_DATA SUPPLIED_:
------------------------------

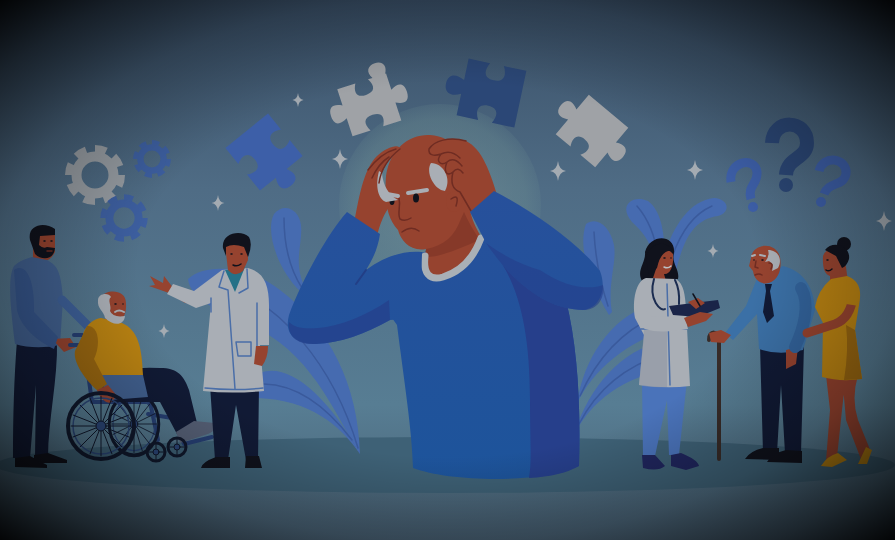
<!DOCTYPE html>
<html lang="en">
<head>
<meta charset="utf-8">
<title>Memory loss and care</title>
<style>
:root{--skin:#96432f;--skin-dark:#6f2c22;--blue-shade:#263f8b;--leaf:#466bb0;--vein:#3a5a9c;--piece:#3d5fa8;--deep:#2b4776;--pale:#9fa2a6;--white:#a9aeb5;--white-shade:#8a929f;--navy:#111a35;--ink:#10121c;--gold:#b98212;--gold-shade:#986610;--shirt:#41608f}
html,body{margin:0;background:#000}
body{width:895px;height:540px;overflow:hidden}
svg{display:block}
.skin{fill:var(--skin)}.skin-dark{fill:var(--skin-dark)}.blue-shade{fill:var(--blue-shade)}
.leaf{fill:var(--leaf)}.piece{fill:var(--piece)}.deep{fill:var(--deep)}.pale{fill:var(--pale)}.white{fill:var(--white)}.white-shade{fill:var(--white-shade)}
.navy{fill:var(--navy)}.ink{fill:var(--ink)}.gold{fill:var(--gold)}.gold-shade{fill:var(--gold-shade)}.shirt{fill:var(--shirt)}
.line{fill:none;stroke-linecap:round;stroke-linejoin:round}
.vein{stroke:var(--vein);stroke-width:1.5}
.crease{stroke:var(--skin-dark);stroke-width:1.5}
.trim{stroke:#4a6ea8;stroke-width:1.5}
.dark{stroke:var(--ink);stroke-width:1.5}
.hair-line{stroke:var(--white);stroke-width:4}
.question{stroke:var(--piece);stroke-width:9;stroke-linecap:butt}
</style>
</head>
<body>
<svg width="895" height="540" viewBox="0 0 895 540" role="img" aria-label="A worried older man holding his head, surrounded by puzzle pieces, doctors and carers">
<defs>
<linearGradient id="sky" x2="0" y2="1"><stop stop-color="#3a5068"/><stop offset=".35" stop-color="#4f6c85"/><stop offset=".75" stop-color="#577d93"/><stop offset="1" stop-color="#486073"/></linearGradient>
<radialGradient id="glow"><stop stop-color="#7f9f9e" stop-opacity=".5"/><stop offset=".85" stop-color="#6f9192" stop-opacity=".35"/><stop offset="1" stop-color="#6f9192" stop-opacity=".15"/></radialGradient>
<linearGradient id="sweater" gradientUnits="userSpaceOnUse" x1="0" y1="190" x2="0" y2="480"><stop stop-color="#27509b"/><stop offset="1" stop-color="#1d549b"/></linearGradient>
<radialGradient id="vignette" r=".72"><stop offset=".48" stop-opacity="0"/><stop offset=".7" stop-opacity=".27"/><stop offset=".86" stop-opacity=".62"/><stop offset="1"/></radialGradient>
<path id="sparkle" d="M0-10Q1-1 8 0Q1 1 0 10Q-1 1-8 0Q-1-1 0-10Z" fill="#a4abb2"/>
<g id="gear" fill="none" stroke="currentColor"><circle r="18.5" stroke-width="10"/><circle r="26" stroke-width="8" pathLength="80" stroke-dasharray="5.6 4.4"/></g>
<g id="wheel" class="line" stroke="#10182c"><circle r="33" stroke-width="4"/><circle r="28" stroke="#2b4677" stroke-width="1.5"/><path d="M-30 0H30M0-30V30M-21-21L21 21M-21 21L21-21M-28-11L28 11M-11 28L11-28M-28 11L28-11M-11-28L11 28" stroke-width="1"/><circle r="5" fill="#2b4677"/></g>
<g id="caster" class="line" stroke="#10182c"><circle r="9" stroke-width="3"/><path d="M-8 0H8M0-8V8" stroke-width="1"/><circle r="3" fill="#2b4677"/></g>
</defs>

<g id="background">
<rect width="895" height="540" fill="url(#sky)"/>
<ellipse cx="445" cy="465" rx="450" ry="28" fill="#3e6176"/>
<circle cx="440" cy="205" r="101" fill="url(#glow)"/>
</g>

<g id="foliage">
<path class="leaf" d="M301 292C277 270 265 230 274 214C284 202 299 209 301 225C303 245 292 262 306 290Z"/>
<path class="leaf" d="M188 279C205 263 248 265 280 290C330 328 358 385 360 454C340 424 315 358 260 330C224 314 190 300 188 279Z"/>
<path class="leaf" d="M258 374C285 360 326 392 360 454C340 425 310 400 258 398Z"/>
<path class="line vein" d="M284 218Q284 260 302 288M210 282C280 295 335 370 358 448M264 384Q310 385 352 440"/>
<path class="leaf" d="M609 315C588 280 578 245 586 224C597 216 610 226 614 245C617 263 607 285 612 312Z"/>
<path class="leaf" d="M653 300C662 260 650 238 632 222C618 206 632 194 648 201C663 212 665 240 664 256C674 224 690 201 714 198C729 199 731 212 718 216C690 220 680 244 670 300Z"/>
<path class="leaf" d="M577 404C583 360 610 318 650 305L668 330C630 340 592 370 577 404Z"/>
<path class="leaf" d="M574 434C590 385 622 350 662 342L680 366C630 376 598 392 574 434Z"/>
<path class="line vein" d="M594 232Q596 270 608 306M637 206Q662 235 659 290M712 206Q680 220 667 275M580 396Q606 338 656 316M579 424Q606 372 664 354"/>
</g>

<g id="gears">
<use href="#gear" x="95" y="175" color="#979da3"/>
<use href="#gear" transform="translate(152 159) scale(.63)" color="#3d5fa0"/>
<use href="#gear" transform="translate(124 218) scale(.79)" color="#3d5fa0"/>
</g>

<g id="puzzle-pieces">
<path class="pale" transform="translate(369 104) rotate(-18) scale(.95)" d="M-27-25H-7C-12-16-10-10 0-10S12-16 7-25H12C7-33 11-39 19-39S31-33 26-25H27V-7C36-12 42-10 42 0S36 12 27 7V27H7C12 18 10 12 0 12S-12 18-7 27H-27V7C-36 12-42 10-42 0S-36-12-27-7Z"/>
<path class="deep" transform="translate(491 93) rotate(12)" d="M-29-29H-7C-12-20-10-13 0-13S12-20 7-29H30V29H7C12 20 10 13 0 13S-12 20-7 29H-29V7C-38 12-46 10-46 0S-38-12-29-7Z"/>
<path class="piece" transform="translate(264 152) rotate(-39) scale(.98)" d="M-28-28H28V-7C19-12 12-10 12 0S19 12 28 7V28H7C12 37 10 44 0 44S-12 37-7 28H-28V7C-19 12-12 10-12 0S-19-12-28-7Z"/>
<path class="pale" transform="translate(592 131) rotate(40) scale(.92)" d="M-28-28H28V-7C37-12 44-10 44 0S37 12 28 7V28H7C12 19 10 12 0 12S-12 19-7 28H-28V7C-37 12-44 10-44 0S-37-12-28-7Z"/>
</g>

<g id="question-marks" class="line">
<path class="question" style="stroke:var(--deep);stroke-width:14" d="M772 143C773 118 807 119 807 143C807 159 787 157 786 175"/><circle class="deep" cx="786" cy="185" r="7"/>
<path class="question" d="M731 182C728 161 755 156 757 172C758 184 747 186 751 199"/><circle class="piece" cx="753" cy="207" r="5"/>
<path class="question" d="M819 171C823 154 848 158 846 174C843 187 829 181 824 194"/><circle class="piece" cx="821" cy="202" r="5"/>
</g>

<g id="sparkles">
<use href="#sparkle" transform="translate(298 100) scale(.7)"/><use href="#sparkle" x="340" y="159"/><use href="#sparkle" transform="translate(218 203) scale(.8)"/><use href="#sparkle" transform="translate(164 331) scale(.7)"/><use href="#sparkle" x="558" y="171"/><use href="#sparkle" x="695" y="170"/><use href="#sparkle" transform="translate(713 251) scale(.7)"/><use href="#sparkle" x="884" y="221"/>
</g>

<g id="worried-man">
<g fill="url(#sweater)">
<path d="M424 252C398 258 380 272 372 290L397 325C404 380 412 430 413 468C450 482 540 484 579 466C581 400 577 345 566 300L484 236Z"/>
</g>
<path class="blue-shade" d="M488 245C515 275 530 320 530 400C530 440 532 460 529 478Q562 476 579 466C581 400 577 345 566 300Z"/>
<path class="skin" d="M386 176C390 149 409 134 430 135C455 137 467 155 468 181C468 205 469 217 482 238C475 258 460 271 445 276C431 280 424 272 425 256L426 249C411 252 401 241 398 230C388 219 384 204 386 176Z"/>
<path class="skin-dark" d="M426 249C444 246 455 235 460 221L464 212Q470 226 480 240C462 247 440 258 425 257Z" opacity=".4"/>
<path class="line" d="M425 256C423 273 429 281 443 277C459 272 473 260 481 238" stroke="#a9b0b6" stroke-width="7"/>
<path class="skin" d="M446 198C450 188 464 190 462 203C460 213 451 215 447 207Z"/>
<path class="line crease" d="M451 199Q460 193 456 206M399 198C401 207 397 213 400 219Q405 222 411 218M402 232Q411 225 419 231"/>
<path class="line hair-line" d="M387 194L398 196M408 193L427 190"/>
<ellipse class="ink" cx="392" cy="201" rx="2.5" ry="4"/><ellipse class="ink" cx="416" cy="198" rx="3" ry="4.5"/>
<path class="skin" d="M354 224C360 190 365 168 377 156C386 147 400 143 400 149C391 156 381 169 379 184C380 195 388 200 389 207C385 213 380 222 376 240Z"/>
<path class="white" d="M379 171C375 186 378 199 386 202L398 200C389 195 383 186 382 173Z"/>
<path class="white" d="M431 163C443 163 452 178 445 191C434 190 425 172 431 163Z"/>
<path class="skin" d="M500 205C490 170 482 149 466 141C449 136 434 141 429 149C428 156 435 156 441 154C435 162 441 166 447 162C443 172 447 177 453 172C450 184 454 190 460 192L476 222Z"/>
<path class="line crease" d="M368 170Q381 153 396 149M372 178Q379 163 389 157M400 149C391 156 381 168 379 183M466 141C449 136 434 141 429 149C428 156 435 156 441 154C435 162 441 166 447 162C443 172 447 177 453 172C450 184 454 190 460 192L471 211M441 154Q451 149 460 158M447 162Q454 156 462 166M453 172Q458 166 463 173"/>
<path d="M347 212L380 234C378 248 373 259 366 270C385 256 405 250 422 252L420 318L390 320C365 334 340 343 316 344C294 344 284 333 289 315C300 284 327 234 347 212Z" fill="url(#sweater)"/>
<path class="line" d="M366 270L356 284" stroke="#233f86" stroke-width="2"/>
<path class="blue-shade" d="M389 300C366 316 340 326 318 328C304 329 295 328 289 322C287 336 297 345 316 344C340 343 365 334 390 320Z" opacity=".7"/>
<path d="M470 212L494 191C535 212 580 245 600 271C607 289 600 308 583 310C552 310 518 290 486 243Z" fill="url(#sweater)"/>
<path class="blue-shade" d="M540 270C566 288 590 290 603 285C605 299 597 310 583 310C552 310 518 290 486 243Q512 262 540 270Z" opacity=".6"/>
</g>

<g id="carer">
<path class="navy" d="M17 340H57C58 380 48 420 48 458H35L36 385L30 458H13C13 415 14 380 17 340Z"/>
<path class="ink" d="M15 467V458L30 456L47 465V468ZM34 463V455L48 453L67 460V463Z"/>
<path class="skin" d="M33 235H55V252Q50 262 42 261L33 258Z"/>
<path class="shirt" d="M32 257L47 260C59 266 61 275 63 298L60 345Q35 350 15 344C11 310 7 278 14 266Q20 260 32 257Z"/>
<path class="ink" d="M30 240C27 225 44 221 55 229L55 235L40 236L39 245Q43 249 47 247L55 248C54 260 42 261 35 254Z"/>
<path class="line dark" d="M44 241h1M51 241h1"/><path class="line crease" d="M47 251H52"/>
<path class="skin" d="M52 339L70 338L76 347L64 352Z"/>
<path d="M14 270C26 262 35 280 34 312L58 337L54 349C35 340 20 325 17 310Z" fill="#36568c"/>
<path class="line" d="M62 300L88 326" stroke="#3d5f97" stroke-width="9"/>
</g>

<g id="wheelchair-user">
<path class="line" d="M70 345H84L92 402H150L158 440M84 335H74M148 414L172 418L184 444L212 437" stroke="#263f73" stroke-width="4"/>
<g transform="translate(134 424)"><use href="#wheel" transform="scale(.75 .95)"/></g>
<path class="navy" d="M98 376Q128 366 160 368C178 368 184 376 189 390L197 423L177 434L160 402H108Z"/>
<path d="M176 432L194 421L215 423Q218 431 205 435L180 443Z" fill="#555f75"/>
<path class="skin" d="M101 297C106 289 126 289 126 303C127 318 120 325 106 320Z"/>
<path class="gold" d="M101 318L122 323C138 330 142 347 143 375Q124 382 97 376L86 352C77 338 86 320 101 318Z"/>
<path class="shirt" d="M98 375L143 375L148 397L110 400Z"/>
<path class="white" d="M98 300C98 293 109 292 111 297C107 300 112 306 110 311Q113 318 125 316C124 326 113 326 105 318C104 311 97 309 98 300Z"/>
<path class="line" d="M115 312Q119 309 124 312" stroke="#a9aeb5" stroke-width="2"/>
<path class="line dark" d="M115 304h1M123 304h0"/>
<path class="gold-shade" d="M87 326C99 325 101 345 94 359L107 384L98 391C83 378 73 361 75 351Z"/>
<path class="skin" d="M97 390L108 385L117 396L110 403Q101 402 97 390Z"/>
<use href="#wheel" x="101" y="426"/><use href="#caster" x="156" y="452"/><use href="#caster" x="177" y="447"/>
</g>

<g id="doctor">
<path class="navy" d="M210 385H259L258 460H246L236 405L228 460H215Z"/>
<path class="ink" d="M201 468Q202 462 216 457H230V468ZM246 456H259L262 468H245Z"/>
<path class="skin" d="M198 304L174 289L164 276L163 283L150 276L155 285L149 286L169 293L185 303Z"/>
<path class="white" d="M222 270L248 268C264 272 269 285 269 305V345H260L264 391Q232 394 203 391L211 303L196 308L167 294L173 284L194 291Z"/>
<path d="M225 270L245 267L235 292Z" fill="#247187"/>
<path class="skin" d="M225 245H248V260L243 271Q235 278 228 270Z"/>
<path class="ink" d="M223 248C221 233 241 229 249 237Q253 244 248 257L244 247Q233 243 226 247L226 256Z"/>
<path class="line dark" d="M231 254h1M241 254h1M233 265Q237 267 241 264"/>
<path class="line trim" d="M224 271L219 287L228 290L235 389M247 269L248 288L239 293M236 342H251V356H238ZM257 303V346M205 388Q234 391 263 388M211 298V312"/>
<path class="skin" d="M256 346H268Q268 358 262 366L254 364Z"/>
</g>

<g id="nurse">
<path d="M642 380H687L679 455H669L667 400L655 456H643Z" fill="#4a73ba"/>
<path d="M642 455H655L665 466Q658 472 643 468ZM671 455L681 453Q698 460 699 466L686 470L671 466Z" fill="#20265e"/>
<path class="ink" d="M645 252C650 233 676 234 674 253C671 263 680 269 678 279L642 281C636 270 646 263 645 252Z"/>
<path class="skin" d="M657 250Q667 247 673 254C674 267 670 275 664 274L666 281L652 281L656 269Z"/>
<path class="ink" d="M646 258C650 241 667 240 673 251Q661 249 657 268L649 276Z"/>
<path class="line dark" d="M664 258h1M671 258h0"/><path class="line" d="M664 267Q668 269 671 266" stroke="#bcc0c4" stroke-width="1.5"/>
<path class="white" d="M646 278L676 279C684 284 685 295 686 308L690 386Q666 389 639 385L644 335L635 318C632 300 636 281 646 278Z"/>
<path class="white-shade" d="M644 330H667V387Q650 388 639 385Z" opacity=".5"/>
<path class="line trim" d="M667 284L670 385M641 329H687"/>
<path class="line" d="M654 279C648 300 661 312 665 309M675 280Q680 290 679 304" stroke="#1b2c50" stroke-width="2"/>
<path d="M669 306L718 300L720 308L698 317L673 315Z" fill="#1a2448"/>
<path class="white" d="M638 302L651 316L685 317L688 329Q660 334 645 329C637 324 634 316 638 302Z"/>
<path class="skin" d="M684 318L700 312L713 314L706 321L688 327ZM688 302L698 298L705 303L696 309Z"/>
<path class="line dark" d="M693 294L700 306"/>
</g>

<g id="cane-user">
<path class="line" d="M709 340C708 330 720 330 719 341V459" stroke="#372b28" stroke-width="4"/>
<path class="navy" d="M760 345H804L801 453H785L781 385L777 453H763Z"/>
<path class="ink" d="M745 459Q750 451 763 448H779V460ZM767 462Q772 453 786 450L802 451V463Z"/>
<path d="M758 276L783 266C806 272 814 290 815 310L803 350Q778 356 759 349L757 314L733 340L725 333L746 306Z" fill="#3b70a6"/>
<path class="navy" d="M765 284L772 284L770 291L774 316L767 323L763 312L766 291Z"/>
<path class="skin" d="M751 258C752 243 776 241 780 257C782 269 779 279 769 283C760 285 754 279 753 271L749 266Z"/>
<path class="white" d="M768 250C778 250 783 259 778 268L772 271Q774 264 769 261L765 262Q770 256 768 250Z"/>
<path class="line" d="M752 256L755 255M760 255L765 256" stroke="#a9aeb5" stroke-width="2"/>
<path class="line dark" d="M754 260h0M762 260h1"/>
<path class="line crease" d="M755 275Q759 273 762 275M756 261L755 267L758 268M769 263Q774 263 771 269"/>
<path class="skin" d="M709 333L721 330L731 335L724 343L711 342ZM786 350L798 347L796 364L786 369Z"/>
<path class="line" d="M801 288C811 304 803 330 795 347" stroke="#32629a" stroke-width="12"/>
</g>

<g id="companion">
<path class="skin" d="M826 375H846L842 410L837 457L826 461L830 410ZM842 375H858Q851 399 858 420L871 452L862 462L846 420Z"/>
<path class="gold" d="M821 466Q827 456 838 453L847 460L832 467ZM858 464L866 447L872 450L867 464Z"/>
<circle class="ink" cx="844" cy="244" r="7"/>
<path class="skin" d="M823 256Q827 246 840 249L846 267L848 282H830V276Q822 274 823 256Z"/>
<path class="ink" d="M825 250C832 240 851 245 849 259Q847 266 842 268L836 256Z"/>
<path class="gold" d="M831 279L847 276C860 281 862 291 859 305L855 330L862 379Q840 382 822 377L823 323L815 307Q818 290 831 279Z"/>
<path class="gold-shade" d="M846 325L855 330L862 379L844 380Q849 350 846 325Z"/>
<path class="line" d="M853 295Q851 318 835 324L807 333" stroke="#96432f" stroke-width="9"/>
<path class="gold" d="M847 279Q861 282 859 306L846 304Z"/>
<path class="line dark" d="M827 260h1M826 270Q829 272 832 269"/>
</g>

<rect id="edge-shade" width="895" height="540" fill="url(#vignette)"/>
</svg>
</body>
</html>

------------------------------

As the answer, set down only the lines from the data above between the one holding "279C205 263 248" and the one holding "0-10S12-16 7-25H12C7-33 11-39", inclusive, exactly as they read.

_EXERCISE RESPONSE_:
<path class="leaf" d="M188 279C205 263 248 265 280 290C330 328 358 385 360 454C340 424 315 358 260 330C224 314 190 300 188 279Z"/>
<path class="leaf" d="M258 374C285 360 326 392 360 454C340 425 310 400 258 398Z"/>
<path class="line vein" d="M284 218Q284 260 302 288M210 282C280 295 335 370 358 448M264 384Q310 385 352 440"/>
<path class="leaf" d="M609 315C588 280 578 245 586 224C597 216 610 226 614 245C617 263 607 285 612 312Z"/>
<path class="leaf" d="M653 300C662 260 650 238 632 222C618 206 632 194 648 201C663 212 665 240 664 256C674 224 690 201 714 198C729 199 731 212 718 216C690 220 680 244 670 300Z"/>
<path class="leaf" d="M577 404C583 360 610 318 650 305L668 330C630 340 592 370 577 404Z"/>
<path class="leaf" d="M574 434C590 385 622 350 662 342L680 366C630 376 598 392 574 434Z"/>
<path class="line vein" d="M594 232Q596 270 608 306M637 206Q662 235 659 290M712 206Q680 220 667 275M580 396Q606 338 656 316M579 424Q606 372 664 354"/>
</g>

<g id="gears">
<use href="#gear" x="95" y="175" color="#979da3"/>
<use href="#gear" transform="translate(152 159) scale(.63)" color="#3d5fa0"/>
<use href="#gear" transform="translate(124 218) scale(.79)" color="#3d5fa0"/>
</g>

<g id="puzzle-pieces">
<path class="pale" transform="translate(369 104) rotate(-18) scale(.95)" d="M-27-25H-7C-12-16-10-10 0-10S12-16 7-25H12C7-33 11-39 19-39S31-33 26-25H27V-7C36-12 42-10 42 0S36 12 27 7V27H7C12 18 10 12 0 12S-12 18-7 27H-27V7C-36 12-42 10-42 0S-36-12-27-7Z"/>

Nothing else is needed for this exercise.